When Chauncey Sparks began his four-year term as governor in 1943, he was considered fundamentally conservative. But it turned out that he was progressive on various issues, improving funding for education and agricultural research.
Sparks was born on Oct. 8, 1884, in Barbour County, Alabama, but was raised and attended school in Georgia. He received a Bachelor of Arts in 1907 and a law degree in 1910 from Mercer University in Macon. He returned to Barbour County, where he passed the Alabama Bar Exam and opened a law office in Eufaula.
During his second term in the Alabama Legislature, Sparks earned the title “the Barbour Bourbon” for his leadership in a group that became known as the “Economy Block.” This group of representatives fought income and state sales tax proposals. He sponsored a constitutional amendment to limit salaries of state officials to $6,000 a year and spoke out for a balanced budget.
Sparks ran for governor three times, but succeeded in winning only one term. As governor from 1943-47, Sparks launched a series of initiatives that helped improve the quality of life for all Alabamians. The state appropriation for education was doubled, the school term was lengthened from seven to eight months, appropriations for medical education were doubled, and the University Medical College was moved to Birmingham and expanded to a four-year program. Sparks died in Eufaula on Nov. 6, 1968.
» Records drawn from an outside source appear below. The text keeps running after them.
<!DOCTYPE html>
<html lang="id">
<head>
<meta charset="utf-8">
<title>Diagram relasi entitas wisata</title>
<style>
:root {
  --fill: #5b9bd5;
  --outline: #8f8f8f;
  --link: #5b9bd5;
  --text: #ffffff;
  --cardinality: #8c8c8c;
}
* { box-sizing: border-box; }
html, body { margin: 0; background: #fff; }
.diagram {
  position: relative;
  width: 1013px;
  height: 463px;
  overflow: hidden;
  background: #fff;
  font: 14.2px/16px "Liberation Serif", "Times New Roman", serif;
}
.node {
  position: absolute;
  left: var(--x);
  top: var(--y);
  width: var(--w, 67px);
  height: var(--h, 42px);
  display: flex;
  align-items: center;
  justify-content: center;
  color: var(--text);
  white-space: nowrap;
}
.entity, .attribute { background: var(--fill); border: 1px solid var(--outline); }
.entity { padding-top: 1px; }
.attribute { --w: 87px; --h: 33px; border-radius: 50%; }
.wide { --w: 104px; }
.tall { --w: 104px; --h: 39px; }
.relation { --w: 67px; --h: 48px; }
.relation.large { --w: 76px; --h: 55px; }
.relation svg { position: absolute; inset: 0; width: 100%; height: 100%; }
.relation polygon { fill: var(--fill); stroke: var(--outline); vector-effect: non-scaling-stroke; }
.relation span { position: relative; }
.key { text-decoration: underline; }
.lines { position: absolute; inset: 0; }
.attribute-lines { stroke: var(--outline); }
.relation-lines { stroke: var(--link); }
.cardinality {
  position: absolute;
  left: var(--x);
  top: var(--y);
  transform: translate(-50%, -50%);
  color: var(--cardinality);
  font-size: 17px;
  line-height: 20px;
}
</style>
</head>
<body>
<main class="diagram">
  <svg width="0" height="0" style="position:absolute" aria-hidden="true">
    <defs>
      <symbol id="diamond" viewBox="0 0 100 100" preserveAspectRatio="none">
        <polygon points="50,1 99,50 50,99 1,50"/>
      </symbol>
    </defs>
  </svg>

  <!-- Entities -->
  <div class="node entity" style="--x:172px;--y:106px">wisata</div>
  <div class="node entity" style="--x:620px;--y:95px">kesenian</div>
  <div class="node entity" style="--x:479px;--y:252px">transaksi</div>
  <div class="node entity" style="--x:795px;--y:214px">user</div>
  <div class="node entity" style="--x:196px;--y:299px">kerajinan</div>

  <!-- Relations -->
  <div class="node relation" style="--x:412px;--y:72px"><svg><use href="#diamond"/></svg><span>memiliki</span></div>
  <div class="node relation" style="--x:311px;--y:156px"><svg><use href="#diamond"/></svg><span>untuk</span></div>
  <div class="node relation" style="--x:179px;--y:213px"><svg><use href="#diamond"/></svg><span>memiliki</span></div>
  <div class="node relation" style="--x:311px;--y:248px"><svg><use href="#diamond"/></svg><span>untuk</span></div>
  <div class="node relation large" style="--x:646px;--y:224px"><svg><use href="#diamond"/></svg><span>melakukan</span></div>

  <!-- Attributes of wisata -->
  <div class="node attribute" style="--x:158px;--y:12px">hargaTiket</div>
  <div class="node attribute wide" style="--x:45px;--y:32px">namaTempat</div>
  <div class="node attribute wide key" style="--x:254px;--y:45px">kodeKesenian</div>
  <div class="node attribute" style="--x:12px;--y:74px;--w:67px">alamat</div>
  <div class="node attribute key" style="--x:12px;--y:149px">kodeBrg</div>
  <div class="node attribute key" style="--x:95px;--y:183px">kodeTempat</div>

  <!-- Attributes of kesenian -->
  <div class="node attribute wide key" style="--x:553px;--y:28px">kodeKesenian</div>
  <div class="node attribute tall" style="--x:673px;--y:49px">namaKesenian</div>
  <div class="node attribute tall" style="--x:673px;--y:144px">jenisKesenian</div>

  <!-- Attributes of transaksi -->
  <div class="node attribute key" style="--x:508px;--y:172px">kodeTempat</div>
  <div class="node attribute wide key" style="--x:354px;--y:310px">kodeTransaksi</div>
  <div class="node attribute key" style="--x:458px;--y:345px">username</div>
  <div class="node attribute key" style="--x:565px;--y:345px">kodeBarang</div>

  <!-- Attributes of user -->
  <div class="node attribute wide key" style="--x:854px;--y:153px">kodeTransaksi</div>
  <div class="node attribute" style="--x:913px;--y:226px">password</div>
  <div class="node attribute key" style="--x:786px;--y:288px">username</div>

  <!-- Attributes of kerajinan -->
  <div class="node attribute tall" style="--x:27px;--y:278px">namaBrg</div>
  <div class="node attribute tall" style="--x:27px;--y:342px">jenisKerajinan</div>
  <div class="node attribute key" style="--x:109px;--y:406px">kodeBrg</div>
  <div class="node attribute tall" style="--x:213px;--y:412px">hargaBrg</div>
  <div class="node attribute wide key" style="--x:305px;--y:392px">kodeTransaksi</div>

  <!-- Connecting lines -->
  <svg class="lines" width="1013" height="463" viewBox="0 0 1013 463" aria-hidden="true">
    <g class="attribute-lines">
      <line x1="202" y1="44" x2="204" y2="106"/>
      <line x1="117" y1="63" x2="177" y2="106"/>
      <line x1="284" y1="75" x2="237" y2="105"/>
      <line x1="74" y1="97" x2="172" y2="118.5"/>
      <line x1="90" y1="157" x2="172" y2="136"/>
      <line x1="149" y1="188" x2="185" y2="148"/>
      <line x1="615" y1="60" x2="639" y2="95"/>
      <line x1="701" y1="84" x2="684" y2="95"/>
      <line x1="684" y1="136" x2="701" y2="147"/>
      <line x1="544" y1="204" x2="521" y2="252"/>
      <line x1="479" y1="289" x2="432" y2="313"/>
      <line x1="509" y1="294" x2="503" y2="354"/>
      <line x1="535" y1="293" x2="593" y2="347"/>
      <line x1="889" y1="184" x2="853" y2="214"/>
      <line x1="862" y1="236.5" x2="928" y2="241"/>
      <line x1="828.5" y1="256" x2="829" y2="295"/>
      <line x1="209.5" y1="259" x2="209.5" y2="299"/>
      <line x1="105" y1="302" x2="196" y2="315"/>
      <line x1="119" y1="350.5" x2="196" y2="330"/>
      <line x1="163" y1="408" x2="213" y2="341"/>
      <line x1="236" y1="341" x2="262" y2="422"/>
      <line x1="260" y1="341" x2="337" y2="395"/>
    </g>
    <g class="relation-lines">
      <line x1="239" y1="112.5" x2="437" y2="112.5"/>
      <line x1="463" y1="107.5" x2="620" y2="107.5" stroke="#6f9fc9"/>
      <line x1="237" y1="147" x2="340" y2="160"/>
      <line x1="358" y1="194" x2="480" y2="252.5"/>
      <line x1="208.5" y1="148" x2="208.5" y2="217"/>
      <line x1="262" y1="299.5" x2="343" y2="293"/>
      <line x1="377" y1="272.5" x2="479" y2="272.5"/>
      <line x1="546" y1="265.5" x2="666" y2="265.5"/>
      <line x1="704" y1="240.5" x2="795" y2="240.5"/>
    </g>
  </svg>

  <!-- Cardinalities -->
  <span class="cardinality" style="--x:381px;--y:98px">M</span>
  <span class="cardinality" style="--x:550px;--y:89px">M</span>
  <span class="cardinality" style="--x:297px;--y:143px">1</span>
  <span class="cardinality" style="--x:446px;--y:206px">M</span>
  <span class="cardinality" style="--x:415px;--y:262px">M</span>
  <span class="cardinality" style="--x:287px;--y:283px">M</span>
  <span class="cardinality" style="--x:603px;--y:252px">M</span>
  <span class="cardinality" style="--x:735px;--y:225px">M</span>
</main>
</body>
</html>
Read more at Encyclopedia of Alabama.
For more on Alabama’s Bicentennial, visit Alabama 200.